Every time you get behind the wheel of a car, you assume the potential risk of a collision. You may not think about it, but there is always danger when operating a multiple-ton vehicle. Taking that risk for granted can cause people to make questionable decisions while at the wheel. Of course, you are not the only one that the vehicle you drive endangers.
Anyone with whom you cross paths, from other drivers to pedestrians and cyclists, can also wind up injured or even dead as a result of poor decisions at the wheel. If you drove in a dangerous manner and caused a crash that resulted in the death of another person, it is possible that the State of Florida will charge you with vehicular homicide.
What is the definition of vehicular homicide in Florida?

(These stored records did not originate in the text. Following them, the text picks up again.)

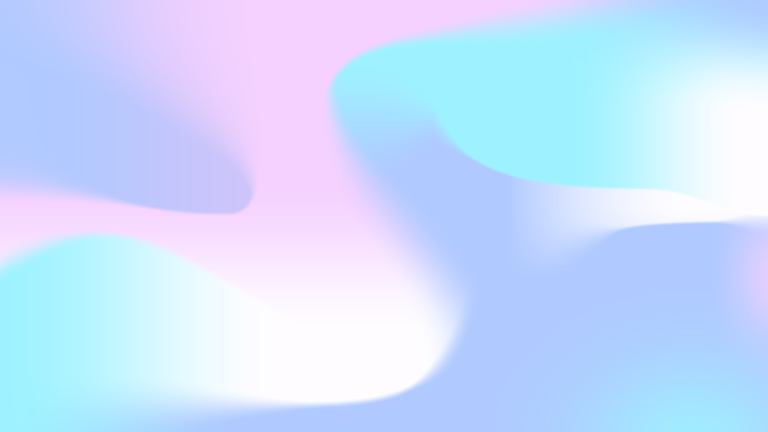
Write a Shadertoy shader that draws this background.

```glsl
// Soft pastel gradient of flowing waves in pink, blue, cyan and white.

const vec3 PINK = vec3(0.96, 0.82, 1.00);
const vec3 LAVENDER = vec3(0.80, 0.77, 0.98);
const vec3 BLUE = vec3(0.69, 0.79, 1.00);
const vec3 CYAN = vec3(0.62, 0.95, 1.00);
const vec3 WHITE = vec3(0.995, 0.99, 1.00);

// Coverage of a shape from its inner distance and edge softness.
float fill(float inside, float softness) {
    float s = max(softness, 1.0 / iResolution.y);
    return smoothstep(-s, s, inside);
}

// Round glow with separate radii on each axis.
float glow(vec2 p, vec2 center, vec2 radius) {
    vec2 d = (p - center) / radius;
    return exp(-dot(d, d));
}

// Exponential bend that starts at 1 and settles to 0.
float bend(float x, float start, float reach) {
    return exp(-(x - start) / reach);
}

// Pink sky that whitens downward and turns blue at the far right.
vec3 backdrop(vec2 p) {
    vec3 color = mix(PINK, WHITE, smoothstep(0.58, 0.22, p.y));
    return mix(color, BLUE, smoothstep(0.68, 0.95, p.x));
}

// Blue lobe at upper left, with a rounded lower corner.
vec3 addLobe(vec3 under, vec2 p, float aspect) {
    float radius = 0.055;
    float base = 0.505 + 0.065 * smoothstep(0.28, 0.0, p.x);
    float lean = 0.30 * smoothstep(0.55, 1.0, p.y);
    vec2 d = vec2((p.x - 0.33) * aspect + lean, base - p.y) + radius;
    float dist = length(max(d, 0.0)) + min(max(d.x, d.y), 0.0) - radius;
    float softness = mix(0.045, 0.006, smoothstep(0.0, 0.2, p.x))
                   + 0.35 * smoothstep(0.52, 1.0, p.y);
    vec3 color = mix(BLUE, LAVENDER, smoothstep(0.05, 0.33, p.x));
    return mix(under, color, fill(-dist, softness));
}

// Cyan hill at lower left, fading to white on its right slope.
vec3 addHill(vec3 under, vec2 p) {
    float crest = 0.598 - length(vec2(0.14, 1.25 * (p.x - 0.13)));
    float softness = mix(0.04, 0.012, smoothstep(0.0, 0.15, p.x));
    vec3 color = mix(CYAN, WHITE, smoothstep(0.0, 0.36, p.x));
    return mix(under, color, fill(crest - p.y, softness));
}

// Blue floor that curls up under the white valley.
vec3 addFloor(vec3 under, vec2 p) {
    float top = 0.06 + 0.20 * exp(min((p.x - 0.605) / 0.045, 0.5));
    float softness = 0.010 + 0.07 * smoothstep(0.43, 0.15, p.x)
                   + 0.06 * smoothstep(0.53, 0.62, p.x);
    vec3 color = mix(CYAN, BLUE, smoothstep(0.0, 0.32, p.x));
    return mix(under, color, fill(top - p.y, softness));
}

// Upper part of the large wave: cyan, a white glow and a blue corner.
vec3 upperWave(vec2 p) {
    vec3 color = mix(CYAN, BLUE, 0.75 * smoothstep(0.70, 1.0, p.x)
                                      * smoothstep(0.78, 1.0, p.y));
    float light = smoothstep(0.74, 0.97, p.x) * smoothstep(1.0, 0.74, p.y);
    color = mix(color, WHITE, light);
    return mix(color, BLUE, 0.9 * glow(p, vec2(1.02, 1.03), vec2(0.09, 0.12)));
}

// Lower part of the large wave: blue, with a pale band and a hump.
vec3 lowerWave(vec2 p) {
    float band = smoothstep(0.66, 0.90, p.x) * smoothstep(0.36, 0.53, p.y);
    vec3 color = mix(BLUE, WHITE, sqrt(band));

    vec3 humpColor = mix(BLUE, PINK, 0.85 * smoothstep(0.92, 1.02, p.x)
                                          * glow(p, vec2(1.0, 0.36), vec2(1.0, 0.14)));
    humpColor = mix(humpColor, CYAN, 0.85 * glow(p, vec2(0.90, -0.03), vec2(0.14, 0.19)));
    float crest = 0.487 - 0.077 * min(bend(p.x, 0.74, 0.045), 3.0);
    float softness = mix(0.08, 0.005, smoothstep(0.72, 0.82, p.x))
                   + 0.03 * smoothstep(0.93, 1.0, p.x);
    return mix(color, humpColor, fill(crest - p.y, softness));
}

// Large wave on the right, split by a ridge that sharpens rightward.
vec3 addWave(vec3 under, vec2 p) {
    float ridge = min(0.56 + 0.17 * bend(p.x, 0.56, 0.065), 0.72)
                - 0.06 * smoothstep(0.85, 1.0, p.x);
    float ridgeSoftness = mix(0.16, 0.005, smoothstep(0.48, 0.62, p.x));
    vec3 color = mix(lowerWave(p), upperWave(p), fill(p.y - ridge, ridgeSoftness));

    float left = 0.43 + 0.18 * smoothstep(0.80, 0.15, p.y);
    float leftSoftness = mix(0.012, 0.06, smoothstep(0.80, 0.45, p.y));
    float top = 0.885 + 0.25 * (p.x - 0.43) - 0.08 * min(bend(p.x, 0.43, 0.03), 4.0);
    float topSoftness = mix(0.012, 0.06, smoothstep(0.46, 0.75, p.x));
    float mask = fill(p.x - left, leftSoftness) * fill(top - p.y, topSoftness);
    return mix(under, color, mask);
}

void mainImage(out vec4 fragColor, in vec2 fragCoord) {
    vec2 p = fragCoord / iResolution.xy;
    vec3 color = backdrop(p);
    color = addLobe(color, p, iResolution.x / iResolution.y);
    color = addHill(color, p);
    color = addFloor(color, p);
    color = addWave(color, p);
    fragColor = vec4(color, 1.0);
}
```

Every state has its own definition for crimes and legal terms. Florida has a relatively broad definition for vehicular homicide. Specifically, while most states will charge someone with vehicular homicide if another person dies because of how someone else uses a motor vehicle, Florida also includes unborn children in the definition of vehicular homicide.

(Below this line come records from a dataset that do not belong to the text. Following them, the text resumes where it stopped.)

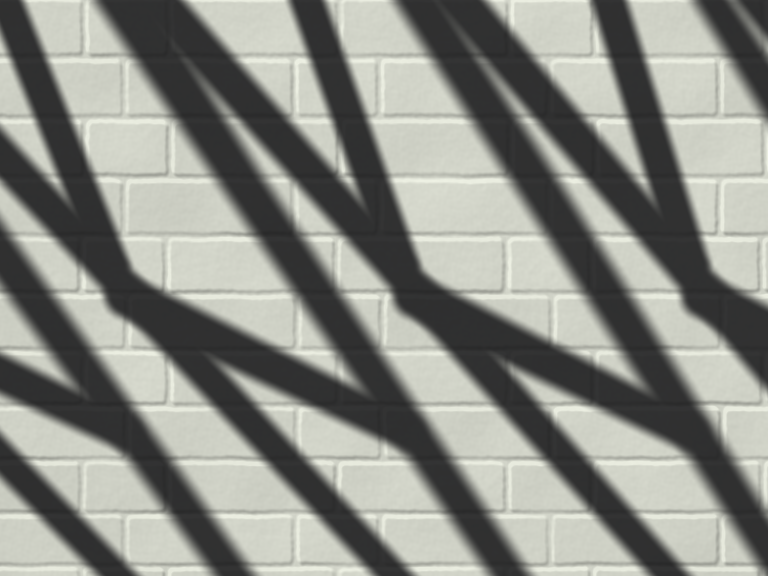
Reproduce this texture procedurally as a Shadertoy shader.

```glsl
// Soft diagonal shadows of a repeating lattice cast on a pale painted brick wall.
// Bars are tapered segments with penumbrae, repeated at a spacing that shrinks downwards;
// the wall is a bond of stretchers and headers, shaded by a slope of its height field.

// Units: canvas height = 1, x to the right, y downwards from the top edge.
const vec3 WALL_COLOR = vec3(0.815, 0.825, 0.78);
const vec3 SHADOW_COLOR = vec3(0.188, 0.189, 0.19);
const float SPACING_TOP = 0.524;      // lattice spacing at the top edge
const float SPACING_SHRINK = 0.045;   // loss of spacing per unit of height
const float BOND_PERIOD = 0.738;      // one header and two stretchers
const float HEADER = 0.148;
const float STRETCHER = 0.295;
const float BOND_OFFSET = 0.144;
const float COURSE_HEIGHT = 0.1;
const float CORNER = 0.012;
const vec2 RELIEF_STEP = vec2(0.0018, 0.0027);
const float RELIEF_GAIN = 0.26;

float hash(vec2 p) {
    vec3 q = fract(vec3(p.xyx) * 0.1031);
    q += dot(q, q.yzx + 33.33);
    return fract((q.x + q.y) * q.z);
}

vec2 gradientAt(vec2 cell) {
    float angle = 6.2832 * hash(cell);
    return vec2(cos(angle), sin(angle));
}

float gradientNoise(vec2 p) {
    vec2 i = floor(p), f = p - i;
    vec2 u = f * f * f * (f * (f * 6.0 - 15.0) + 10.0);
    vec2 e = vec2(1.0, 0.0);
    float a = dot(gradientAt(i), f);
    float b = dot(gradientAt(i + e.xy), f - e.xy);
    float c = dot(gradientAt(i + e.yx), f - e.yx);
    float d = dot(gradientAt(i + e.xx), f - e.xx);
    return mix(mix(a, b, u.x), mix(c, d, u.x), u.y);
}

// Course number; courses grow slightly thinner towards the bottom.
float courseAt(float y) {
    return 61.0 - sqrt(max(3721.0 - 1152.0 * (y - 0.1007), 0.0));
}

// Distance to the nearest joint in xy, brick identity in zw.
vec4 brickAt(vec2 p) {
    float course = courseAt(p.y);
    float row = floor(course);
    float x = p.x - BOND_OFFSET - 0.5 * BOND_PERIOD * mod(row + 1.0, 2.0);
    x += 0.008 * (hash(vec2(row + 20.0, 3.0)) - 0.5);
    float t = mod(x, BOND_PERIOD);
    float second = HEADER + STRETCHER;
    float dx = min(min(t, BOND_PERIOD - t), min(abs(t - HEADER), abs(t - second)));
    float f = course - row;
    float dy = min(f, 1.0 - f) * COURSE_HEIGHT;
    float index = 3.0 * floor(x / BOND_PERIOD) + step(HEADER, t) + step(second, t);
    return vec4(dx, dy, index + 40.0, row + 40.0);
}

float wallHeight(vec2 p) {
    vec2 wobble = 0.0025 * vec2(gradientNoise(p * 23.0), gradientNoise(p * 19.0 + 40.0));
    vec2 joint = brickAt(p + wobble).xy;
    float inset = CORNER - length(max(CORNER - joint, 0.0));
    float depth = 0.75 + 0.6 * gradientNoise(p * 9.0 + 7.0);
    float brick = smoothstep(0.001, 0.009, inset + 0.0015 * gradientNoise(p * 95.0));
    float grain = 0.07 * gradientNoise(p * 60.0) + 0.035 * gradientNoise(p * 150.0);
    return depth * brick + grain;
}

// Light left beside one tapered bar: 0 in its core, 1 outside its penumbra.
float barLight(vec2 p, vec2 a, vec2 b, float radiusA, float radiusB, float softness) {
    vec2 ab = b - a;
    float t = clamp(dot(p - a, ab) / dot(ab, ab), 0.0, 1.0);
    float d = length(p - a - t * ab) - mix(radiusA, radiusB, t);
    return smoothstep(-softness, softness, d);
}

float latticeLight(vec2 p) {
    float spacing = SPACING_TOP - SPACING_SHRINK * p.y;
    float light = 1.0;
    for (int i = -2; i <= 2; i++) {
        float k = float(i);
        vec2 q = p - vec2(k * spacing, 0.0);
        // Long steep bar, bent once and thinner at the top of later copies
        vec2 bend = vec2(0.424, 0.321);
        float upper = barLight(q, vec2(0.179 - 0.014 * k, -0.052), bend, 0.042 - 0.008 * k, 0.035, 0.017);
        float lower = barLight(q, bend, vec2(0.915, 1.042), 0.035, 0.029, 0.017);
        light *= min(upper, lower);
        // Long flatter bar
        light *= barLight(q, vec2(0.227, -0.052), vec2(1.201, 1.042), 0.035, 0.026, 0.013);
        // Short steep strut, then the strut leaning to the right
        light *= barLight(q, vec2(0.514, -0.052), vec2(0.698, 0.460), 0.0295, 0.0295, 0.011);
        light *= barLight(q, vec2(0.720, 0.514), vec2(1.198, 0.752), 0.0365, 0.031, 0.013);
    }
    return light;
}

void mainImage(out vec4 fragColor, in vec2 fragCoord) {
    vec2 p = vec2(fragCoord.x, iResolution.y - fragCoord.y) / iResolution.y;

    // Relief lit from the upper left
    float slope = wallHeight(p + RELIEF_STEP) - wallHeight(p - RELIEF_STEP);
    float relief = RELIEF_GAIN * clamp(slope, -0.9, 0.45);

    // Uneven paint and a faint falloff to the lower left
    float tone = 1.0 + 0.025 * (hash(brickAt(p).zw) - 0.5);
    tone += 0.025 * gradientNoise(p * 6.0) + 0.012 * gradientNoise(p * 110.0);
    tone -= 0.05 * smoothstep(0.5, 1.5, length(p - vec2(0.8, 0.35)));

    vec3 sunlit = WALL_COLOR * (tone + relief);
    vec3 shaded = SHADOW_COLOR * (tone + 0.55 * relief);
    fragColor = vec4(mix(shaded, sunlit, latticeLight(p)), 1.0);
}
```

Even if everyone walks away from the accident seemingly unhurt, if a pregnant mother involved in a crash loses her child, Florida will consider vehicular homicide charges. It is also important to understand that the damages people suffer in a car accident may not fully manifest immediately. Someone could appear okay while leaving the scene of the accident, only to later die as a result of abdominal injuries or internal bleeding.
Not every fatal crash will result in vehicular homicide charges. The law requires that the driver who causes the crash must have been driving in a reckless manner they knew could endanger others. Traveling at incredibly high speeds, driving while drunk or going the wrong way on a one-direction road could all provide grounds for a vehicular homicide charge after a deadly crash.
What penalties does vehicular homicide carry?
Anyone who pleads guilty or gets convicted of vehicular homicide will face either second- or first-degree felony charges. Second degree felonies can result in up to 15 years in prison, 15 years of probation and a fine of up to $10,000. First-degree felony charges can mean 30 years in prison, 30 years of probation and a $10,000 fine.
Thankfully, anyone charged with vehicular homicide or similarly serious offenses has the right to a criminal defense. Depending on the circumstances of the accident, there may be many defense options available. Reviewing the evidence gathered by law enforcement about the deadly accident can help you determine the best strategy to develop in your particular case.